Yvonne Savio works on her compost bin, a mix of green matter, clippings from the kitchen and brown matter.
(Gary Coronado / Los Angeles Times)

These premium composts are usually inoculated with beneficial mycorrhizal fungi and other additives designed to build strong roots, and a little goes a long way, Savio said.


Spade it in, water well — then wait

Your organic amendments should make up at least 30% of your garden plot, Savio said. Evenly spread your bags of amendments and then spade or fork them into the soil, to at least one spade’s depth. The idea is to mix them with the native soil. Then water well and — attention! — wait to plant for at least two weeks.

“Many people try to do this over a weekend, add their amendments, plant their seedlings and then wonder why everything is dying,” Savio said. “The water is going to activate everything, and the soil is going to heat up, to the point that you can’t put your hand in it without being uncomfortable. It will cool down in a couple weeks’ time, but don’t plant anything until you can stick your hand fully into the soil, at least 4 inches down, and be comfortable.”


Remember the mulch

Yvonne Savio uses water to melt the coffee grounds into the soil in her garden.
(Gary Coronado / Los Angeles Times)
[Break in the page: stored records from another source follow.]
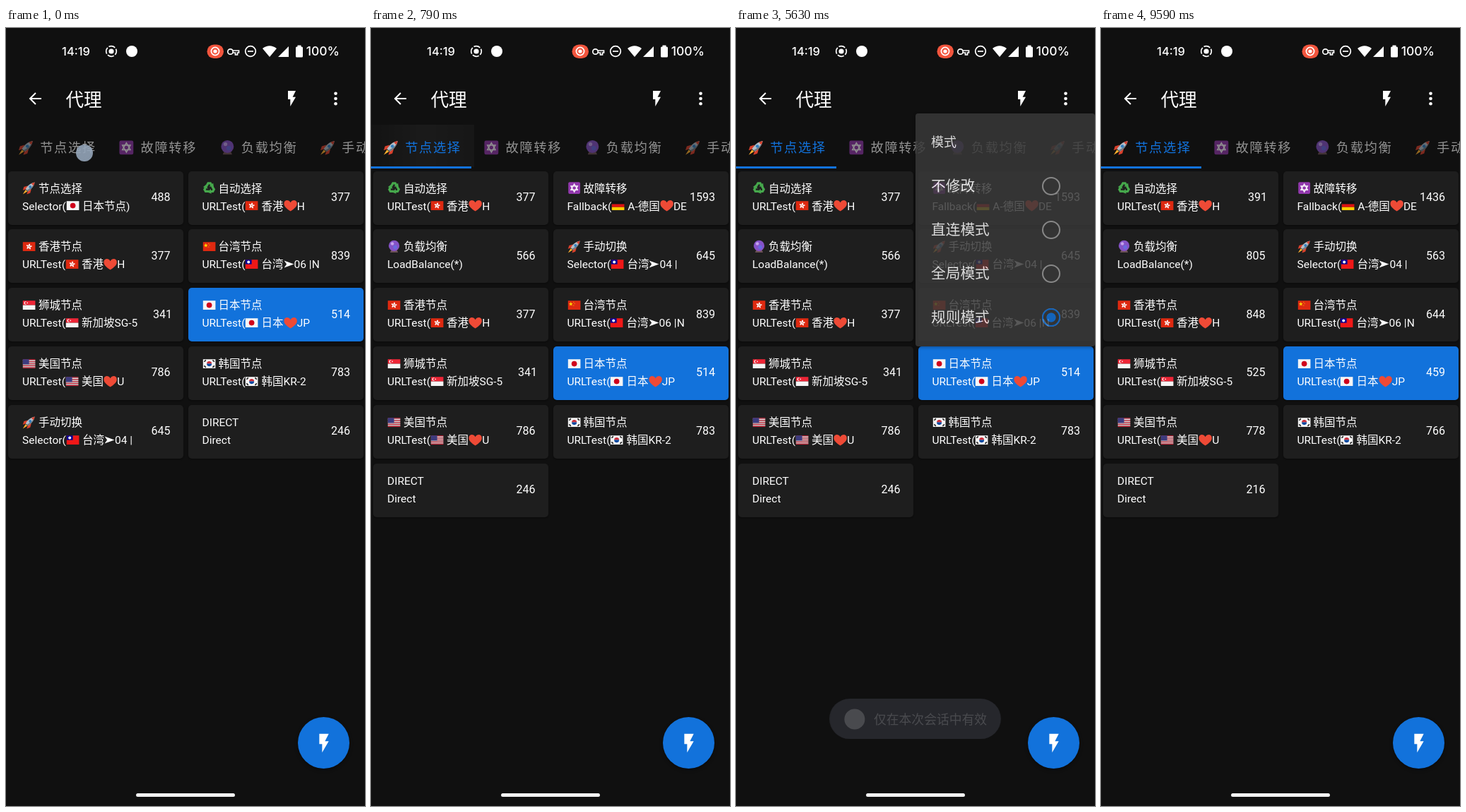
Animation of 508 by 1102 pixels, one loop 9760 ms. Source, as an HTML page:

```html
<!DOCTYPE html>
<html lang="zh">
<head>
<meta charset="utf-8">
<title>代理</title>
<style>
  html, body { margin: 0; width: 100%; height: 100%; overflow: hidden; background: #101010; }
  body { color: #fff; font: 15.5px Roboto, "Noto Sans CJK SC", "Noto Sans CJK", sans-serif; }
  #stage { position: relative; width: 508px; height: 1102px; overflow: hidden; background: #101010; }
  #stage div, #chrome, #spinner { position: absolute; white-space: nowrap; }
  #chrome { inset: 0; }
  .icon { width: 1.24em; height: 1.24em; vertical-align: -.27em; }
  .icon.arrow { width: .97em; }

  #title { left: 84.5px; top: 82px; font-size: 25.6px; line-height: 40px; }
  .tab { top: 154.5px; font-size: 18.3px; line-height: 30px; letter-spacing: 1.6px; opacity: .54; }
  .tab .icon { margin-right: 2.4px; }
  #press { left: 0; top: 137px; width: 146px; height: 60px; background: linear-gradient(90deg, #fff1, #fff3 50%, #fff2); }
  #bar { left: 0; top: 196px; width: 142px; height: 3px; background: #1272db; }

  #pages { left: 0; top: 199px; width: 508px; height: 903px; overflow: hidden; }
  #strip, .page { top: 0; width: 508px; height: 903px; }
  .card { width: 248px; height: 76px; border-radius: 5px; background: #1e1e1e; box-shadow: 0 1px 2px #0006; }
  .card.on { background: #1272db; }
  .card .name, .card .sub { left: 20px; line-height: 24px; }
  .card .name { top: 13px; }
  .card .sub { top: 38px; }
  .card .ms { right: 18.5px; top: 25.5px; font-size: 16px; line-height: 24px; }

  #fab { left: 413px; top: 975.5px; width: 73px; height: 73px; border-radius: 50%; background: #1272db; box-shadow: 0 2px 5px #0006; }
  #fab svg { position: absolute; left: 20.5px; top: 20.5px; width: 32px; height: 32px; }

  .menu { left: 254px; top: 121px; width: 254px; border-radius: 4px; background: #393939; box-shadow: 0 1px 5px #0006; font-size: 20.7px; }
  #main { height: 268px; }
  #sub { height: 330px; }
  .menu .row { left: 0; width: 254px; height: 62px; line-height: 62px; text-indent: 22px; }
  .menu .head { font-size: 18px; }
  .row i { position: absolute; left: 215px; top: 25px; border: solid transparent; border-width: 6px 0 6px 7px; border-left-color: #fff; }
  .row .radio { left: 179px; top: 18px; width: 26px; height: 26px; box-sizing: border-box; border: 2px solid #9c9c9c; border-radius: 50%; }
  .row .picked { border-color: #1272db; background: radial-gradient(circle, #1272db 6.2px, #393939 7px); }
  #glow { left: 0; top: 72px; width: 254px; height: 62px; background: #fff2; }
  #ripple { left: 449px; top: 76px; width: 44px; height: 44px; border-radius: 50%; background: #fff; }

  #toast { left: 128px; top: 949px; width: 251px; height: 59px; border-radius: 30px; font-size: 18.4px; line-height: 59px; }
  #note { inset: 0; }
  #note span { position: absolute; left: 65px; top: 1px; }
  #note i { position: absolute; left: 21.5px; top: 14.5px; width: 30px; height: 30px; border-radius: 50%; background: #fff; }
  #home { left: 184px; top: 1084px; width: 140px; height: 4.5px; border-radius: 3px; background: #f2f2f2; }
  #dot { left: 0; top: 0; width: 24px; height: 24px; margin: -12px; border-radius: 50%;
    background: radial-gradient(circle, #94a5b9e6 70%, #b3bfcde6); }
  #spinner { left: 388px; top: 84px; width: 32px; height: 32px; }
</style>
</head>
<body>
<div id="stage">
  <div id="pages"><div id="strip"></div></div>
  <div id="press"></div>
  <svg id="chrome" width="508" height="1102" viewBox="0 0 508 1102" fill="#fff">
    <g font-family="Inter, Roboto, sans-serif" font-weight="500">
      <text x="99" y="39" font-size="16.5" text-anchor="middle">14:19</text>
      <text x="472" y="39.3" font-size="17.5" text-anchor="end">100%</text>
    </g>
    <circle cx="149" cy="33" r="3.6"/>
    <circle cx="149" cy="33" r="7.3" fill="none" stroke="#fff" stroke-width="1.7" stroke-dasharray="9.5 2" stroke-dashoffset="4"/>
    <circle cx="178" cy="33" r="8"/>
    <rect x="284.5" y="23.5" width="23.5" height="19.5" rx="9.7" fill="#f2553d"/>
    <circle cx="296" cy="33" r="2.6"/>
    <g fill="none" stroke="#fff" stroke-width="1.7">
      <circle cx="296" cy="33" r="5.6"/>
      <circle cx="317.5" cy="33.5" r="3.7"/>
      <path d="M321 32h8.5v3h-2v3h-3v-3h-3.5"/>
      <circle cx="346" cy="33" r="7.3"/>
      <path d="M342 33h8"/>
      <path d="M50 100H34M42 92l-8 8 8 8" stroke-width="2"/>
    </g>
    <path d="M363 29Q373 21.5 383 29L373 41ZM385 41L400 26V41Z"/>
    <rect x="410" y="26.5" width="10" height="15" rx="1.5"/>
    <rect x="412.5" y="24.5" width="5" height="3"/>
    <path id="bolt" d="M399 89v12h3.3v10l7.7-13.2h-4.4l4.4-8.8z"/>
    <circle cx="466.5" cy="92.7" r="2.3"/>
    <circle cx="466.5" cy="100" r="2.3"/>
    <circle cx="466.5" cy="107.3" r="2.3"/>
  </svg>
  <svg id="spinner" viewBox="0 0 32 32"><circle id="arc" cx="16" cy="16" r="13.5" pathLength="100" fill="none" stroke="#1272db" stroke-width="3"/></svg>
  <div id="title">代理</div>
  <div id="tabs"></div>
  <div id="bar"></div>
  <div id="fab"><svg viewBox="0 0 24 24"><path d="M7 2v11h3v9l7-12h-4l4-8z" fill="#fff"/></svg></div>
  <div id="ripple"></div>
  <div id="main" class="menu"><div id="glow"></div></div>
  <div id="sub" class="menu"></div>
  <div id="toast"><div id="note"><i></i><span>仅在本次会话中有效</span></div></div>
  <div id="home"></div>
  <div id="dot"></div>
</div>
<script>
const LOOP = 9760;
const $ = id => document.getElementById(id);
const add = (parent, html) => parent.insertAdjacentHTML('beforeend', html);

// Small pictograms on a 24 x 24 grid
const box = (fill, x = 1, y = 4, w = 22, h = 16) => `<rect x="${x}" y="${y}" width="${w}" height="${h}" fill="${fill}"/>`;
const disc = (fill, x, y, r) => `<circle cx="${x}" cy="${y}" r="${r}" fill="${fill}"/>`;
const shape = (fill, d) => `<path d="${d}" fill="${fill}"/>`;
const bands = (...colors) => colors.map((c, i) => box(c, 1, 4 + i * 16 / colors.length, 22, 16 / colors.length)).join('');
const spin = (n, body) => Array.from({ length: n }, (_, i) => `<g transform="rotate(${i * 360 / n} 12 12)">${body}</g>`).join('');

const art = {
  hk: box('#de2910') + spin(5, '<ellipse cx="12.6" cy="9.2" rx="1.3" ry="2.4" fill="#fff"/>'),
  cn: box('#de2910') + shape('#ffde00', 'M6 6l1 2.6h2.7l-2.2 1.7.8 2.7L6 11.4 3.700 13l.8-2.7-2.200-1.700H5z')
    + disc('#ffde00', 11, 6.5, .7) + disc('#ffde00', 12.6, 9, .7) + disc('#ffde00', 11, 12.5, .7),
  tw: box('#f01818') + box('#000095', 1, 4, 11, 8) + disc('#fff', 6.5, 8, 2.5),
  jp: box('#f5f5f5') + disc('#d0021b', 12, 12, 4.8),
  kr: box('#f5f5f5') + shape('#cd2e3a', 'M7.6 12a4.4 4.4 0 0 1 8.8 0z') + shape('#0047a0', 'M7.6 12a4.4 4.4 0 0 0 8.8 0z')
    + '<path d="M3 8.5l3-3M18 5.5l3 3M3 15.5l3 3M18 18.5l3-3" stroke="#222" stroke-width="2"/>',
  sg: bands('#ee2536', '#f5f5f5') + disc('#fff', 6, 8, 2.8) + disc('#ee2536', 7.3, 8, 2.5) + disc('#fff', 9, 8, 1),
  us: bands('#c8283c', '#eee', '#c8283c', '#eee', '#c8283c', '#eee', '#c8283c', '#eee', '#c8283c') + box('#3c3b7e', 1, 4, 11, 9),
  de: bands('#111', '#dd1111', '#ffce00'),
  ru: bands('#f5f5f5', '#0039a6', '#d52b1e'),
  id: bands('#e3202b', '#f5f5f5'),
  heart: shape('#ee4a36', 'M12 22C5 17 .5 13.5.5 8.300.5 1.500 9 .5 12 6.500 15 .5 23.500 1.500 23.500 8.300 23.500 13.500 19 17 12 22z'),
  arrow: shape('#fff', 'M1 4l22 8-22 8 5.5-8z'),
  rocket: shape('#ffb02e', 'M6 15l-5 8 8-5z') + shape('#d8402c', 'M10 8L3 10l-2 6 6-2zM16 14l-2 7-6 2 2-6z')
    + shape('#b4bec8', 'M22 2C16 3 10 7 6 14l4 4C17 14 21 8 22 2z') + shape('#6d7882', 'M22 2C20 8 15 13 8 16l2 2C17 14 21 8 22 2z')
    + shape('#d8402c', 'M22 2l-6 2 4 4z') + disc('#2f7fc0', 14, 10, 2.4),
  star: '<rect x="1.5" y="1.5" width="21" height="21" rx="2.5" fill="#9238ad"/>'
    + '<path d="M12 5l6 10.5H6zM12 19L6 8.5h12z" fill="none" stroke="#fff" stroke-width="1.5"/>',
  ball: shape('#6e5258', 'M5 22.500l2.500-6h9l2.500 6z') + disc('#8552c8', 12, 10.5, 9.5) + disc('#c3a2ee', 9, 7, 2.8) + disc('#6a68e0', 14, 13, 3.5),
  recycle: spin(3, '<path d="M7 9L10 3.500h4l2.200 3.600" fill="none" stroke="#46a84c" stroke-width="4"/><path d="M12 9l8 1.500-1-7z" fill="#46a84c"/>')
};
const rich = s => s.replace(/:(\w+):/g, (_, n) => `<svg class="icon ${n}" viewBox="0 0 24 24">${art[n]}</svg>`);

// Proxy groups: name, detail, delay, delay after the test
const auto = [':recycle: 自动选择', 'URLTest(:hk: 香港:heart:H', 377, 391];
const fail = [':star: 故障转移', 'Fallback(:de: A-德国:heart:DE', 1593, 1436];
const load = [':ball: 负载均衡', 'LoadBalance(*)', 566, 805];
const manual = [':rocket: 手动切换', 'Selector(:tw: 台湾:arrow:04 |', 645, 563];
const regions = [
  [':hk: 香港节点', 'URLTest(:hk: 香港:heart:H', 377, 848],
  [':cn: 台湾节点', 'URLTest(:tw: 台湾:arrow:06 |N', 839, 644],
  [':sg: 狮城节点', 'URLTest(:sg: 新加坡SG-5', 341, 525],
  [':jp: 日本节点', 'URLTest(:jp: 日本:heart:JP', 514, 459],
  [':us: 美国节点', 'URLTest(:us: 美国:heart:U', 786, 778],
  [':kr: 韩国节点', 'URLTest(:kr: 韩国KR-2', 783, 766]
];
const direct = ['DIRECT', 'Direct', 246, 216];
const nodes = [
  ':de: A-德国:heart:DE', ':de: B-德国:heart:DE', ':ru: 俄罗斯:heart:RU', ':us: 美国:heart:US', ':id: 印尼:heart:ID', ':kr: 韩国KR-2',
  ...Array.from({ length: 8 }, (_, i) => `:tw: 台湾:arrow:0${i + 1} |N`),
  ':sg: 新加坡SG-4', ':sg: 新加坡SG-5', ':sg: 新加坡:heart:SG', ':sg: 新加坡:heart:SG',
  ...Array(4).fill(':jp: 日本:heart:JP')
].map((name, i) => [name, 'Shadowsocks', 300 + i * 137 % 600]);

const delay = (ms, kind) => `<div class="ms ${kind}"${ms % 10 === 1 ? ' style="margin-right:-2.5px"' : ''}>${ms}</div>`;
const card = ([name, sub, before, after], i, on) =>
  `<div class="card${on ? ' on' : ''}" style="left:${3 + i % 2 * 254.5}px;top:${3.5 + (i >> 1) * 82.8}px">
    <div class="name">${rich(name)}</div><div class="sub">${rich(sub)}</div>
    ${delay(before, 'before') + (after ? delay(after, 'after') : '')}</div>`;
const page = (list, on, index, id) =>
  `<div class="page" id="${id}" style="left:${index * 508}px">${list.map((item, i) => card(item, i, i === on)).join('')}</div>`;

add($('strip'), page([auto, fail, load, manual, ...regions, direct], 7, 0, 'first')
  + page(nodes, 0, 1, 'second') + page(nodes, -1, 2, 'third') + page(nodes, 9, 3, 'fourth'));
add($('pages'), page([[':rocket: 节点选择', 'Selector(:jp: 日本节点)', 488], auto, ...regions, manual, direct], 5, 0, 'last'));

add($('tabs'), [':rocket: 节点选择', ':star: 故障转移', ':ball: 负载均衡', ':rocket: 手动切换'].map((name, i) =>
  `<div class="tab" id="tab${i}" style="left:${17 + i * 142.3}px">${rich(name)}</div>`).join(''));

const row = (text, i, extra = '', kind = '') => `<div class="row ${kind}" style="top:${10 + i * 62}px">${text}${extra}</div>`;
add($('main'), ['过滤', '模式', '布局', '排序'].map((s, i) => row(s, i, '<i></i>')).join(''));
add($('sub'), row('模式', 0, '', 'head') + ['不修改', '直连模式', '全局模式', '规则模式'].map((s, i) =>
  row(s, i + 1, '<div class="radio"></div>' + (i % 3 ? '' : `<div class="radio picked" id="pick${i}"></div>`))).join(''));

// Keyframes in ms; a value holds until the next one unless an easing is given
let css = '', count = 0;
function keys(selector, frames) {
  const name = 'k' + count++;
  const line = (pct, body, ease = 'step-end') => `${pct}%{${body};animation-timing-function:${ease}}`;
  const last = frames[frames.length - 1][1];
  css += `@keyframes ${name}{${frames.map(([t, body, ease]) => line((t / LOOP * 100).toFixed(4), body, ease)).join('')}${line(100, last)}}
    ${selector}{animation:${name} ${LOOP}ms infinite}\n`;
}
const see = v => 'opacity:' + v;
const move = (x, y) => `transform:translate(${x}px,${y}px)`;

const JUMP = 90, DONE = 9390;
keys('#last', [[0, see(1)], [JUMP, see(0)]]);
keys('#strip', [
  [0, move(-1524, 0) + ';opacity:0'], [JUMP, move(-1524, 0) + ';opacity:1', 'linear'],
  [228, move(-508, 0) + ';opacity:1', 'cubic-bezier(.333,.667,.667,1)'], [418, move(0, 0) + ';opacity:1']]);
keys('#tab0', [[0, 'color:#fff;opacity:.54'], [150, 'color:#1272db;opacity:1']]);
keys('#bar', [[0, move(508, 0)], [JUMP, move(508, 0), 'ease-out'], [320, move(0, 0)]]);
keys('#press', [[0, see(0)], [50, see(0), 'linear'], [200, see(1)], [420, see(1), 'linear'], [900, see(0)]]);

const shown = 'transform:scale(1);opacity:1', gone = 'transform:scale(.3);opacity:0';
keys('#fab', [
  [0, shown], [80, shown, 'ease-in'], [170, gone], [460, gone, 'ease-out'], [700, shown],
  [7620, shown, 'ease-in'], [7720, gone], [DONE, gone, 'ease-out'], [9580, shown]]);

const tap = (x, y, from, to) => [[from, move(x, y) + ';opacity:1'], [to, move(x, y) + ';opacity:0']];
keys('#dot', [
  ...tap(111, 177, 0, 100), ...tap(470, 98, 1920, 2050), ...tap(400, 226, 2720, 2820),
  ...tap(411, 411, 5090, 5420), ...tap(451, 1011, 7470, 7590)]);
keys('#ripple', [[0, see(0)], [1920, see(0), 'ease-out'], [2040, see(.17)], [2170, see(.17), 'linear'], [2500, see(0)]]);
keys('#glow', [[0, see(0)], [2720, see(0), 'linear'], [2800, see(1)]]);

// Popups grow out of the overflow button
function popup(selector, start, rise, inset, fade, end) {
  const pose = (x, y, clip, alpha) => `${move(x, y)};clip-path:inset(${clip});opacity:${alpha}`;
  const open = pose(0, 0, '-12px -12px', 1);
  const shut = pose(85, -rise, `${inset * 2}px 127px`, 0);
  keys(selector, [
    [0, shut], [start, shut, 'linear'],
    [start + 90, pose(17.5, -rise * .306, `${inset / 2}px 22px`, 1), 'ease-out'],
    [start + 260, open], [fade, open, 'linear'], [end, pose(0, 0, '-12px -12px', 0)]]);
}
popup('#main', 2080, 155, 67, 2820, 2920);
popup('#sub', 2960, 186, 82.5, 5600, 5800);
keys('#pick0', [[0, see(1)], [5420, see(0)]]);
keys('#pick3', [[0, see(0)], [5420, see(1)]]);

const pill = (scale, alpha) => `transform:scale(${scale});background-color:rgba(46,47,54,${alpha})`;
keys('#toast', [
  [0, pill(.93, 0)], [5560, pill(.93, 0), 'linear'], [5630, pill(.967, .75), 'ease-out'], [5780, pill(1, 1)],
  [7470, pill(1, 1), 'linear'], [7600, pill(.95, 0)]]);
keys('#note', [
  [0, see(0)], [5590, see(0), 'linear'], [5630, see(.16), 'linear'], [5780, see(1)], [7470, see(1), 'linear'], [7580, see(0)]]);

keys('#bolt', [[0, see(1)], [7620, see(0)], [DONE, see(1)]]);
const turn = (deg, alpha) => `transform:rotate(${deg}deg);opacity:${alpha}`;
keys('#spinner', [[0, turn(-90, 0)], [7620, turn(-90, 1), 'linear'], [DONE - 1, turn(400, 1)], [DONE, turn(400, 0)]]);
const arc = (len, off) => `stroke-dasharray:${len} ${100 - len};stroke-dashoffset:${-off}`;
keys('#arc', [
  [0, arc(3, 0)], [7620, arc(3, 0), 'ease-in-out'], [8290, arc(75, 0), 'ease-in-out'],
  [8950, arc(3, 72), 'ease-in-out'], [DONE, arc(50, 72)]]);
keys('#first .before', [[0, see(1)], [DONE, see(0)]]);
keys('#first .after', [[0, see(0)], [DONE, see(1)]]);
css += '#last .after{display:none}';

const style = document.createElement('style');
style.textContent = css;
document.head.append(style);
</script>
</body>
</html>
```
Once you plant, add some organic mulch around the plants to retain moisture, keep down weeds and continue feeding the soil. Mulch doesn’t have to be expensive. Bark and leaves from most trees provide excellent cover, but avoid walnut leaves, which are toxic to many plants, and eucalyptus, which takes too long to break down, Masley said. And stay away from wood products, such as sawdust, which suck nitrogen from the soil.

Savio uses coffee grounds, which she collects from coffee shops near her Pasadena home. She spreads the grounds thinly around her plants. Don’t go much deeper than a half-inch, she said, because thick grounds will form a crust that keeps water from seeping through. If you want to collect coffee grounds, Savio recommends visiting coffee shops and even grocery stores that offer coffee to shoppers and ask whether they will give you their grounds. Some places bag their own, Savio said, but others will want you to provide buckets to be filled.